Start of Block

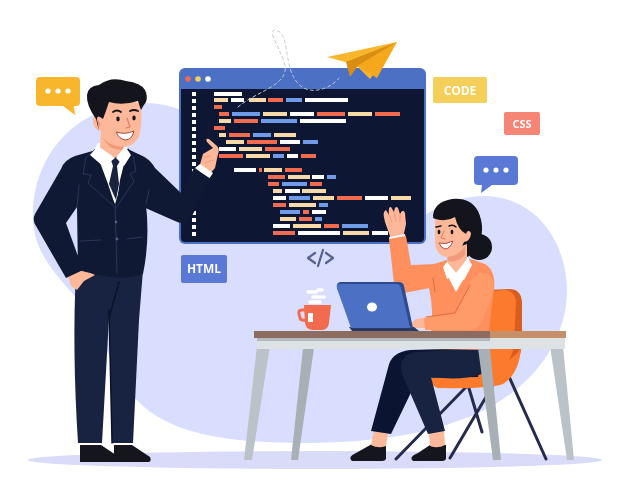
<!DOCTYPE html>
<html lang="en">
<head>
<meta charset="utf-8">
<title>Coding lesson illustration</title>
<style>
:root{--lilac:#d9deff;--ground:#d9dbf8;--navy:#0d1734;--suit:#101933;--suit-line:#2b3656;--blue:#4c70c4;--indigo:#5a78d6;--sky:#6f9be8;--yellow:#f8b62d;--gold:#f4cf5a;--coral:#f26b4e;--pink:#f58575;--orange:#ff8f5c;--chair:#fb7a2d;--skin:#fdb89a;--skin-shade:#f29a7c;--hair:#14141c;--cream:#f8d9a8;--wood:#8d6c60;--metal:#bcc3c8}
html,body{margin:0;background:#fff;overflow:hidden}
svg{display:block;width:626px;height:501px}
.tag{font:700 12px "Open Sans","Noto Sans",sans-serif;fill:#fff;text-anchor:middle}
.line{fill:none;stroke-linecap:round;stroke-linejoin:round}
.code path{fill:none;stroke-width:4}
.suit{fill:var(--suit)}
.skin{fill:var(--skin)}
.hair{fill:var(--hair)}
.white{fill:#fff}
</style>
</head>
<body>
<svg viewBox="0 0 626 501" role="img" aria-label="A teacher in a suit points at a code window while a student at a laptop raises her hand">
<defs>
<g id="dots" fill="#fff"><circle r="2.6" cx="-10"/><circle r="2.6"/><circle r="2.6" cx="10"/></g>
</defs>

<g id="backdrop">
<path fill="var(--lilac)" d="M33 213C34 148 85 101 148 103C214 106 232 164 290 190C345 214 395 232 425 215C445 203 462 196 486 196C535 198 567 240 567 292C566 338 538 380 492 406C440 434 375 443 300 443C215 442 160 432 128 390C108 362 105 335 78 300C52 270 32 250 33 213Z"/>
<ellipse cx="315" cy="460" rx="287" ry="9" fill="var(--ground)"/>
</g>

<g id="code-window">
<rect x="179" y="68" width="247" height="176" rx="6" fill="var(--blue)"/>
<path fill="var(--navy)" d="M181 89H424V238Q424 242 420 242H185Q181 242 181 238Z"/>
<circle cx="188" cy="79" r="2.8" fill="var(--coral)"/><circle cx="198" cy="79" r="2.8" fill="var(--gold)"/><circle cx="208" cy="79" r="2.8" fill="#fff"/>
<path d="M194 92V238" stroke="#fff" stroke-width="4" stroke-dasharray="4 3" fill="none"/>
<g class="code">
<path stroke="#fff" d="M214 94H242M231 100H244M305 100H348M290 114H314M300 121H346M219 149H236M280 142H300M287 156H298M234 170H256M312 177H324M285 191H300M273 198H286M365 198H388M312 212H326M273 226H290M298 233H340M372 233H388"/>
<path stroke="var(--cream)" d="M214 100H228M249 100H266M263 114H287M348 114H372M219 121H231M219 135H226M274 135H296M226 142H244M239 149H262M246 156H270M264 170H282M288 177H310M273 191H282M302 191H326M313 198H334M391 198H411M289 205H316M280 219H296M293 226H321M343 233H369"/>
<path stroke="var(--coral)" d="M268 100H283M214 107H222M219 114H229M317 114H345M375 114H400M234 121H258M214 128H225M229 135H250M247 142H277M219 156H243M265 149H290M301 156H316M259 170H262M285 170H302M268 177H285M268 184H279M310 184H322M337 198H362M273 205H286M303 212H309M299 219H312M324 226H339M273 233H295"/>
<path stroke="var(--sky)" d="M286 100H302M232 114H260M261 121H297M253 135H271M303 142H318M273 156H284M327 177H336M282 184H307M289 198H310M319 205H328M280 212H300M315 219H322M342 226H368"/>
</g>
</g>

<g id="paper-plane">
<path class="line" d="M238 107C258 90 292 85 284 62C277 42 265 27 278 31C291 37 282 72 302 87C315 95 332 87 339 78" stroke="#c5c9d4" stroke-dasharray="3 3"/>
<path fill="var(--yellow)" d="M327 57L397 42L370 79L356 65Z"/>
<path fill="#d98d13" d="M397 42L346 62L350 77L357 67Z"/>
<path fill="#f6a81d" d="M397 42L357 66L377 78Z"/>
</g>

<g id="labels">
<rect x="433" y="77" width="54" height="26" rx="2" fill="var(--gold)"/><text class="tag" x="460" y="94.5">CODE</text>
<rect x="504" y="112" width="36" height="23" rx="2" fill="var(--pink)"/><text class="tag" x="522" y="128" style="font-size:11px">CSS</text>
<rect x="181" y="255" width="46" height="28" rx="2" fill="var(--indigo)"/><text class="tag" x="204" y="273">HTML</text>
<path class="line" d="M315 253L308 258L315 263M323 250L318 266M326 253L333 258L326 263" stroke="#56628f" stroke-width="2.2"/>
</g>

<g id="speech-bubbles">
<path fill="var(--yellow)" d="M40 77H76Q80 77 80 81V102Q80 106 76 106H74L75 115L63 106H40Q36 106 36 102V81Q36 77 40 77Z"/><use href="#dots" x="58" y="91"/>
<path fill="var(--indigo)" d="M478 156H514Q518 156 518 160V181Q518 185 514 185H492L481 193L482 185H478Q474 185 474 181V160Q474 156 478 156Z"/><use href="#dots" x="496" y="170"/>
</g>

<g id="teacher">
<g id="teacher-pointing-arm">
<path class="skin" d="M199 168L203 154L213 148L207 142Q205 138 209 139L217 146Q220 149 218 154L215 168L208 176Z"/>
<path class="line" d="M203 158L210 156M205 163L213 160" stroke="var(--skin-shade)"/>
<path class="white" d="M195 168L200 164L213 173L209 179Z"/>
<path class="suit" d="M130 152Q148 155 155 168L181 193L194 168L211 179L192 216Q186 227 175 221L141 206Z"/>
</g>
<g id="teacher-shoes">
<path fill="#15151d" d="M80 445H101L119 457Q121 462 117 462H80ZM114 445H132L150 457Q152 462 148 462H114Z"/>
</g>
<path fill="#182341" d="M76 270H143L139 320L133 443H112L109 318L102 443H78Q72 350 76 270Z"/>
<path class="line" d="M109 310L112 443M119 282L109 318" stroke="#0a1026" stroke-width="1.4"/>
<path class="skin" d="M68 276L83 269L95 275L84 281L77 290L71 286Z"/>
<path class="suit" d="M96 150L75 156Q64 160 61 169L35 214Q32 220 36 226L66 278L83 270L66 223L77 207L78 270L98 275Q124 281 143 274Q150 240 146 205L155 176Q149 158 136 153L128 149Z"/>
<path class="line" d="M77 207L79 185M80 241L101 240M127 239L142 237M115 202L117 273M146 204L149 190" stroke="var(--suit-line)"/>
<path class="white" d="M98 143L90 156L115 204L129 160L126 145Z"/>
<path class="suit" d="M95 149L86 157L83 174L91 175L88 183L116 208L108 184ZM128 148L133 156L136 171L130 174L134 181L116 208L120 180Z"/>
<path class="line" d="M95 150L86 157L83 174L91 175L88 183L116 208L134 181L130 174L136 171L133 156" stroke="var(--suit-line)"/>
<path fill="#1a223d" d="M110 157L116 156L120 161L117 166L119 184L116 200L109 184L113 166Z"/>
<circle cx="116" cy="222" r="1.4" fill="#536083"/><circle cx="117" cy="239" r="1.4" fill="#536083"/>
<path class="skin" d="M101 130L100 148L115 158L124 149V140Z"/>
<path fill="var(--skin-shade)" d="M103 138Q113 148 124 146L123 150Q109 151 103 138Z"/>
<path class="white" d="M98 146L115 158L104 167L90 155ZM125 146L116 158L124 166L131 155Z"/>
<path class="skin" d="M101 103Q118 97 140 103Q143 117 140 132Q138 145 124 147Q107 145 101 131Q92 129 93 119Q94 113 101 117Z"/>
<path class="hair" d="M99 131L96 119Q86 105 87 95Q88 86 99 85Q111 76 126 81Q141 83 145 90Q148 96 146 102Q143 106 141 110L138 101Q122 106 109 102Q106 111 103 119Q97 114 97 119Z"/>
<path class="line" d="M113 112Q117 109 121 112M130 111Q134 109 138 111" stroke="var(--hair)" stroke-width="1.8"/>
<ellipse class="hair" cx="118" cy="119" rx="1.7" ry="2.4"/><ellipse class="hair" cx="134" cy="118" rx="1.7" ry="2.4"/>
<path class="line" d="M127 118L130 127L126 128M96 121Q100 121 99 126" stroke="#d97c62" stroke-width="1.2"/>
<path class="white" stroke="#a9483e" d="M116 132Q125 135 134 131Q132 140 125 140Q119 139 116 132Z"/>
</g>

<g id="chair-back">
<path fill="#d95d1c" d="M487 290L509 289Q521 289 522 302V344Q521 362 506 372L484 360Z"/>
<path fill="var(--chair)" d="M484 292L504 290Q515 290 516 302L514 344Q512 364 496 371H474Z"/>
<path class="line" d="M469 384L396 459M507 372L546 459M496 380L450 458M468 385L482 432" stroke="#252b4d" stroke-width="3"/>
<path fill="var(--chair)" d="M432 376L490 368Q511 363 521 348Q519 374 503 384Q491 389 438 388Q430 386 432 376Z"/>
</g>

<g id="student">
<g id="student-legs">
<path fill="#15151d" d="M372 444H386V458Q386 461 382 461H352Q347 457 356 453ZM430 445H446V458Q446 461 442 461H413Q408 457 418 453Z"/>
<path class="skin" d="M374 431L388 433L386 446Q378 449 371 445ZM429 433L444 431L445 445Q438 449 430 446Z"/>
<path fill="#0b1430" d="M480 348L410 350Q391 352 388 368L371 431L391 434L418 378L478 377Z"/>
<path fill="#182341" d="M487 348Q493 367 482 374Q463 381 431 377L445 431L428 434L402 374Q397 357 414 352Z"/>
</g>
<g id="student-raised-arm">
<path class="skin" d="M391 239L385 222Q382 211 386 210L389 215Q388 206 391 207L394 212Q395 205 398 208L400 214Q403 208 405 213L406 224L403 238Z"/>
<path class="line" d="M389 214L392 222M394 212L396 221M400 214L400 222" stroke="var(--skin-shade)"/>
<path fill="#f8f5ff" d="M389 237L405 234L406 240L390 242Z"/>
<path fill="var(--orange)" d="M389 239L406 236L411 265L437 264L440 286L404 293Q396 292 394 284Z"/>
</g>
<circle class="hair" cx="479" cy="247" r="13"/>
<path class="hair" d="M433 216Q434 202 452 199Q470 197 478 211Q485 226 480 243L467 258L455 249Z"/>
<path fill="var(--orange)" d="M447 260L434 264L427 280Q433 302 432 321L430 349L487 350L493 296Q498 272 485 264L470 259Z"/>
<path class="white" d="M448 260L445 271L456 292L472 265L467 256Z"/>
<path class="skin" d="M448 251V264L456 273L467 262V244Z"/>
<path fill="var(--skin-shade)" d="M447 257Q459 256 465 246V255Q457 263 448 261Z"/>
<path class="white" d="M447 262L456 273L447 279L443 267ZM467 259L456 273L464 280L472 265Z"/>
<path class="skin" d="M435 218Q446 221 456 215Q460 226 466 231Q470 228 471 234Q470 241 464 242Q459 256 446 257Q436 255 435 243Z"/>
<path class="hair" d="M433 218Q436 202 453 200Q470 201 474 214L471 232Q467 229 466 234Q458 230 455 217Q445 223 433 218Z"/>
<ellipse class="hair" cx="439" cy="232" rx="1.4" ry="2.2"/><ellipse class="hair" cx="452" cy="232" rx="1.4" ry="2.2"/>
<path class="line" d="M436 227L441 226M449 226Q453 224 456 227" stroke="var(--hair)" stroke-width="1.5"/>
<path class="line" d="M444 231L441 238L445 239" stroke="#d97c62"/>
<path class="white" stroke="#b54b42" d="M439 243Q446 245 453 241Q450 249 445 249Q441 248 439 243Z"/>
<path class="skin" d="M409 325L416 319L431 317L434 328H413Z"/>
<path fill="#ff9b69" d="M471 281Q481 267 490 276Q497 284 491 300L482 321Q478 330 468 330H425L424 318L455 313Z"/>
<path class="line" d="M470 285L455 313L426 317M433 278L435 292" stroke="#dc6b41"/>
</g>

<g id="desk">
<path fill="#a8b0b6" d="M303 348H314L298 460H291ZM478 348H490L501 460H493Z"/>
<path fill="var(--metal)" d="M257 346H270L252 460H244ZM550 346H563L574 460H567Z"/>
<path fill="#dde2e5" d="M257 338H565V349H257Z"/>
<path fill="#b2babf" d="M257 338H490V341H257Z"/>
<path fill="var(--wood)" d="M254 331H566V338H254Z"/>
<path fill="#c58f68" d="M490 331H566V338H490Z"/>
</g>

<g id="laptop">
<path fill="#263966" d="M349 327H414L419 331H352Z"/>
<path fill="#2e4a91" d="M340 282H399Q403 282 404 286L413 328H352L337 288Q336 283 340 282Z"/>
<path fill="var(--blue)" d="M340 284H396Q400 284 401 288L410 328H351L337 288Q336 284 340 284Z"/>
<ellipse cx="372" cy="307" rx="5" ry="4.5" fill="#fff"/>
</g>

<g id="mug">
<path class="line" d="M305 310H302Q298 310 299 314L300 318Q301 321 306 320" stroke="var(--coral)" stroke-width="3"/>
<path fill="var(--coral)" d="M304 305H331L329 323Q328 330 322 330H313Q306 330 305 323Z"/>
<rect class="white" x="308" y="313" width="5" height="9"/>
<path class="line" d="M308 292H316M313 297H324M318 290H322M310 302H320" stroke="#fff" stroke-width="3.5"/>
</g>
</svg>
</body>
</html>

End of Block

_Work to be completed_. From the listing above, repeat exactly the lines starting at the line that includes "149L86 157L83 174L91" and ending at the line that includes "157L116 156L120 161L117", with nothing outside that span.

_Answer section_.
<path class="suit" d="M95 149L86 157L83 174L91 175L88 183L116 208L108 184ZM128 148L133 156L136 171L130 174L134 181L116 208L120 180Z"/>
<path class="line" d="M95 150L86 157L83 174L91 175L88 183L116 208L134 181L130 174L136 171L133 156" stroke="var(--suit-line)"/>
<path fill="#1a223d" d="M110 157L116 156L120 161L117 166L119 184L116 200L109 184L113 166Z"/>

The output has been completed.